--- RECORDED DATA ---
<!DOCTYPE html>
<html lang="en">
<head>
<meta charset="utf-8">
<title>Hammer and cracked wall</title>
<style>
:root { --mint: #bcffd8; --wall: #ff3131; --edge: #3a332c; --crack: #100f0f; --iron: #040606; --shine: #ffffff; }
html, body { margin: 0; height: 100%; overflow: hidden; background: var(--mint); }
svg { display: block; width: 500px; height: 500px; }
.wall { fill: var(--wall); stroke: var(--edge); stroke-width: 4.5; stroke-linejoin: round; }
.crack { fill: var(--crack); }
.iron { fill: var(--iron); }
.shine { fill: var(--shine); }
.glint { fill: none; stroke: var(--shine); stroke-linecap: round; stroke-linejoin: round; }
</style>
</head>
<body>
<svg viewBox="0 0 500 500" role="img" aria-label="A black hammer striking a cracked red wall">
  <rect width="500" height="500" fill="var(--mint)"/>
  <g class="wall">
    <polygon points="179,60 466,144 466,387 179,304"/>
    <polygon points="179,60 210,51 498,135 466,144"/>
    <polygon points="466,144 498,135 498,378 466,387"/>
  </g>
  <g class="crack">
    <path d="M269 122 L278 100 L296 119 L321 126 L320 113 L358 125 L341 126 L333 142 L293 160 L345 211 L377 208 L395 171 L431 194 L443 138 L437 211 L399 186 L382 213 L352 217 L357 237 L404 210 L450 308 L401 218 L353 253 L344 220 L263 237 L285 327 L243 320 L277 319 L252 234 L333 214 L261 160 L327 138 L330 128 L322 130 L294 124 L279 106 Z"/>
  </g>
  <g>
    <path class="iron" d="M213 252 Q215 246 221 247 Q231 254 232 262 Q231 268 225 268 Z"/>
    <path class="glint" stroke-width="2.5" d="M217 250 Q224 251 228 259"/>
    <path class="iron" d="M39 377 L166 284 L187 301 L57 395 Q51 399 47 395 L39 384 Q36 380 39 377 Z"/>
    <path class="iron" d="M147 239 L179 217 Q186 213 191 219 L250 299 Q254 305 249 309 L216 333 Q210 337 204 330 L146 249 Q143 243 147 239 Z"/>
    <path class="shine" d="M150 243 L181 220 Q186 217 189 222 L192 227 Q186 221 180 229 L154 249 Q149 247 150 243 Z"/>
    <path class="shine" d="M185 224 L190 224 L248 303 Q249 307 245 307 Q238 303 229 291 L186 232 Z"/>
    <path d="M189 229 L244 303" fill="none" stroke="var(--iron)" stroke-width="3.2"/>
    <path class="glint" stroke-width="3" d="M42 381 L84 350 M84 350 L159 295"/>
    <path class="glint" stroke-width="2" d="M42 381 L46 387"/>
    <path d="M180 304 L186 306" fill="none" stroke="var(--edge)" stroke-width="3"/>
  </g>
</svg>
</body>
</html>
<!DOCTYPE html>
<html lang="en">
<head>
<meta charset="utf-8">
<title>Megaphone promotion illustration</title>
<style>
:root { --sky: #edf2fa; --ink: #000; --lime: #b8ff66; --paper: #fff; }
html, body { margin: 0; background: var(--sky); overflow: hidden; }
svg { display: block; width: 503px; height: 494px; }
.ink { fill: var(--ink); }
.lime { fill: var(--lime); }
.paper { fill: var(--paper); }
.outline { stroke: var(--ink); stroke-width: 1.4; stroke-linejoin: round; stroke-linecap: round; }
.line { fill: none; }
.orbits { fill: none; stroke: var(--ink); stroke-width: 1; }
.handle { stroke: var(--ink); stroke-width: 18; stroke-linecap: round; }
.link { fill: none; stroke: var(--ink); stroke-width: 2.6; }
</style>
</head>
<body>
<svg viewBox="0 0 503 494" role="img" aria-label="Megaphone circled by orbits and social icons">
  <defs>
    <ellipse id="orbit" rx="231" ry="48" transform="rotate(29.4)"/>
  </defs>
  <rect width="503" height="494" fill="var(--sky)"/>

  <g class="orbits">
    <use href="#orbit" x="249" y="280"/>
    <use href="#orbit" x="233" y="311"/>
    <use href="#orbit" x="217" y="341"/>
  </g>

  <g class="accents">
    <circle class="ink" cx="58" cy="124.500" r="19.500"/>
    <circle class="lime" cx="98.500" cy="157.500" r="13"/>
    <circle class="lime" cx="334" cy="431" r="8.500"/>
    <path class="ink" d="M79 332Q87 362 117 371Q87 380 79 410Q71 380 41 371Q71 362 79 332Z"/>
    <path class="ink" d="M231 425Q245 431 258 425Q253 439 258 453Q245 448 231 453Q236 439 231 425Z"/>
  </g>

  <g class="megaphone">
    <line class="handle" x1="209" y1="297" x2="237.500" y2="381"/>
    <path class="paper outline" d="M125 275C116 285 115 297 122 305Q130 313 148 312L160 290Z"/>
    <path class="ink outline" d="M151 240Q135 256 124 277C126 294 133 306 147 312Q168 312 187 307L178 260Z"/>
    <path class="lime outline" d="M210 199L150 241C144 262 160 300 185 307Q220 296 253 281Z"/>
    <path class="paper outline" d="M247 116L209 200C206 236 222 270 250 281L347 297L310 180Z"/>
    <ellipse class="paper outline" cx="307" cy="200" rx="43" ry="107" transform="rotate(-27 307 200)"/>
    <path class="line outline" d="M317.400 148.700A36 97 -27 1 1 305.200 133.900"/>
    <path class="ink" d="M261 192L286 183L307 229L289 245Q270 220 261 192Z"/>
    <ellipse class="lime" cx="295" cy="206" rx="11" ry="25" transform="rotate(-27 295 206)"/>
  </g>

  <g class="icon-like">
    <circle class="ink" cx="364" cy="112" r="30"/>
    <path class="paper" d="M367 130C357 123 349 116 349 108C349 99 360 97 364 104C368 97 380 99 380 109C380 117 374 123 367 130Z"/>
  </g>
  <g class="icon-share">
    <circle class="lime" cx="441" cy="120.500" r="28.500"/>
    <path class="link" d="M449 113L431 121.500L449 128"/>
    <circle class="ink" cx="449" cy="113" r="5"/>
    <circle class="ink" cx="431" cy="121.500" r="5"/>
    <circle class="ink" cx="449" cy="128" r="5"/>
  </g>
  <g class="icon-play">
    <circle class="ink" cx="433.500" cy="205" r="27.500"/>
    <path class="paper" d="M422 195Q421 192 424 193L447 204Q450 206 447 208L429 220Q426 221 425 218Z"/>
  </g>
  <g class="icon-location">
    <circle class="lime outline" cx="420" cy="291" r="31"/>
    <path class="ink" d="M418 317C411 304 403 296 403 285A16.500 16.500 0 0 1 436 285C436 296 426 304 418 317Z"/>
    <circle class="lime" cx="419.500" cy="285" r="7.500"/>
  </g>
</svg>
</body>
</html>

--- REQUIRED ACTION ---
Copy out the records once more. Match them exactly.

--- RESPONSE TO THE TASK ---
<!DOCTYPE html>
<html lang="en">
<head>
<meta charset="utf-8">
<title>Hammer and cracked wall</title>
<style>
:root { --mint: #bcffd8; --wall: #ff3131; --edge: #3a332c; --crack: #100f0f; --iron: #040606; --shine: #ffffff; }
html, body { margin: 0; height: 100%; overflow: hidden; background: var(--mint); }
svg { display: block; width: 500px; height: 500px; }
.wall { fill: var(--wall); stroke: var(--edge); stroke-width: 4.5; stroke-linejoin: round; }
.crack { fill: var(--crack); }
.iron { fill: var(--iron); }
.shine { fill: var(--shine); }
.glint { fill: none; stroke: var(--shine); stroke-linecap: round; stroke-linejoin: round; }
</style>
</head>
<body>
<svg viewBox="0 0 500 500" role="img" aria-label="A black hammer striking a cracked red wall">
  <rect width="500" height="500" fill="var(--mint)"/>
  <g class="wall">
    <polygon points="179,60 466,144 466,387 179,304"/>
    <polygon points="179,60 210,51 498,135 466,144"/>
    <polygon points="466,144 498,135 498,378 466,387"/>
  </g>
  <g class="crack">
    <path d="M269 122 L278 100 L296 119 L321 126 L320 113 L358 125 L341 126 L333 142 L293 160 L345 211 L377 208 L395 171 L431 194 L443 138 L437 211 L399 186 L382 213 L352 217 L357 237 L404 210 L450 308 L401 218 L353 253 L344 220 L263 237 L285 327 L243 320 L277 319 L252 234 L333 214 L261 160 L327 138 L330 128 L322 130 L294 124 L279 106 Z"/>
  </g>
  <g>
    <path class="iron" d="M213 252 Q215 246 221 247 Q231 254 232 262 Q231 268 225 268 Z"/>
    <path class="glint" stroke-width="2.5" d="M217 250 Q224 251 228 259"/>
    <path class="iron" d="M39 377 L166 284 L187 301 L57 395 Q51 399 47 395 L39 384 Q36 380 39 377 Z"/>
    <path class="iron" d="M147 239 L179 217 Q186 213 191 219 L250 299 Q254 305 249 309 L216 333 Q210 337 204 330 L146 249 Q143 243 147 239 Z"/>
    <path class="shine" d="M150 243 L181 220 Q186 217 189 222 L192 227 Q186 221 180 229 L154 249 Q149 247 150 243 Z"/>
    <path class="shine" d="M185 224 L190 224 L248 303 Q249 307 245 307 Q238 303 229 291 L186 232 Z"/>
    <path d="M189 229 L244 303" fill="none" stroke="var(--iron)" stroke-width="3.2"/>
    <path class="glint" stroke-width="3" d="M42 381 L84 350 M84 350 L159 295"/>
    <path class="glint" stroke-width="2" d="M42 381 L46 387"/>
    <path d="M180 304 L186 306" fill="none" stroke="var(--edge)" stroke-width="3"/>
  </g>
</svg>
</body>
</html>
<!DOCTYPE html>
<html lang="en">
<head>
<meta charset="utf-8">
<title>Megaphone promotion illustration</title>
<style>
:root { --sky: #edf2fa; --ink: #000; --lime: #b8ff66; --paper: #fff; }
html, body { margin: 0; background: var(--sky); overflow: hidden; }
svg { display: block; width: 503px; height: 494px; }
.ink { fill: var(--ink); }
.lime { fill: var(--lime); }
.paper { fill: var(--paper); }
.outline { stroke: var(--ink); stroke-width: 1.4; stroke-linejoin: round; stroke-linecap: round; }
.line { fill: none; }
.orbits { fill: none; stroke: var(--ink); stroke-width: 1; }
.handle { stroke: var(--ink); stroke-width: 18; stroke-linecap: round; }
.link { fill: none; stroke: var(--ink); stroke-width: 2.6; }
</style>
</head>
<body>
<svg viewBox="0 0 503 494" role="img" aria-label="Megaphone circled by orbits and social icons">
  <defs>
    <ellipse id="orbit" rx="231" ry="48" transform="rotate(29.4)"/>
  </defs>
  <rect width="503" height="494" fill="var(--sky)"/>

  <g class="orbits">
    <use href="#orbit" x="249" y="280"/>
    <use href="#orbit" x="233" y="311"/>
    <use href="#orbit" x="217" y="341"/>
  </g>

  <g class="accents">
    <circle class="ink" cx="58" cy="124.500" r="19.500"/>
    <circle class="lime" cx="98.500" cy="157.500" r="13"/>
    <circle class="lime" cx="334" cy="431" r="8.500"/>
    <path class="ink" d="M79 332Q87 362 117 371Q87 380 79 410Q71 380 41 371Q71 362 79 332Z"/>
    <path class="ink" d="M231 425Q245 431 258 425Q253 439 258 453Q245 448 231 453Q236 439 231 425Z"/>
  </g>

  <g class="megaphone">
    <line class="handle" x1="209" y1="297" x2="237.500" y2="381"/>
    <path class="paper outline" d="M125 275C116 285 115 297 122 305Q130 313 148 312L160 290Z"/>
    <path class="ink outline" d="M151 240Q135 256 124 277C126 294 133 306 147 312Q168 312 187 307L178 260Z"/>
    <path class="lime outline" d="M210 199L150 241C144 262 160 300 185 307Q220 296 253 281Z"/>
    <path class="paper outline" d="M247 116L209 200C206 236 222 270 250 281L347 297L310 180Z"/>
    <ellipse class="paper outline" cx="307" cy="200" rx="43" ry="107" transform="rotate(-27 307 200)"/>
    <path class="line outline" d="M317.400 148.700A36 97 -27 1 1 305.200 133.900"/>
    <path class="ink" d="M261 192L286 183L307 229L289 245Q270 220 261 192Z"/>
    <ellipse class="lime" cx="295" cy="206" rx="11" ry="25" transform="rotate(-27 295 206)"/>
  </g>

  <g class="icon-like">
    <circle class="ink" cx="364" cy="112" r="30"/>
    <path class="paper" d="M367 130C357 123 349 116 349 108C349 99 360 97 364 104C368 97 380 99 380 109C380 117 374 123 367 130Z"/>
  </g>
  <g class="icon-share">
    <circle class="lime" cx="441" cy="120.500" r="28.500"/>
    <path class="link" d="M449 113L431 121.500L449 128"/>
    <circle class="ink" cx="449" cy="113" r="5"/>
    <circle class="ink" cx="431" cy="121.500" r="5"/>
    <circle class="ink" cx="449" cy="128" r="5"/>
  </g>
  <g class="icon-play">
    <circle class="ink" cx="433.500" cy="205" r="27.500"/>
    <path class="paper" d="M422 195Q421 192 424 193L447 204Q450 206 447 208L429 220Q426 221 425 218Z"/>
  </g>
  <g class="icon-location">
    <circle class="lime outline" cx="420" cy="291" r="31"/>
    <path class="ink" d="M418 317C411 304 403 296 403 285A16.500 16.500 0 0 1 436 285C436 296 426 304 418 317Z"/>
    <circle class="lime" cx="419.500" cy="285" r="7.500"/>
  </g>
</svg>
</body>
</html>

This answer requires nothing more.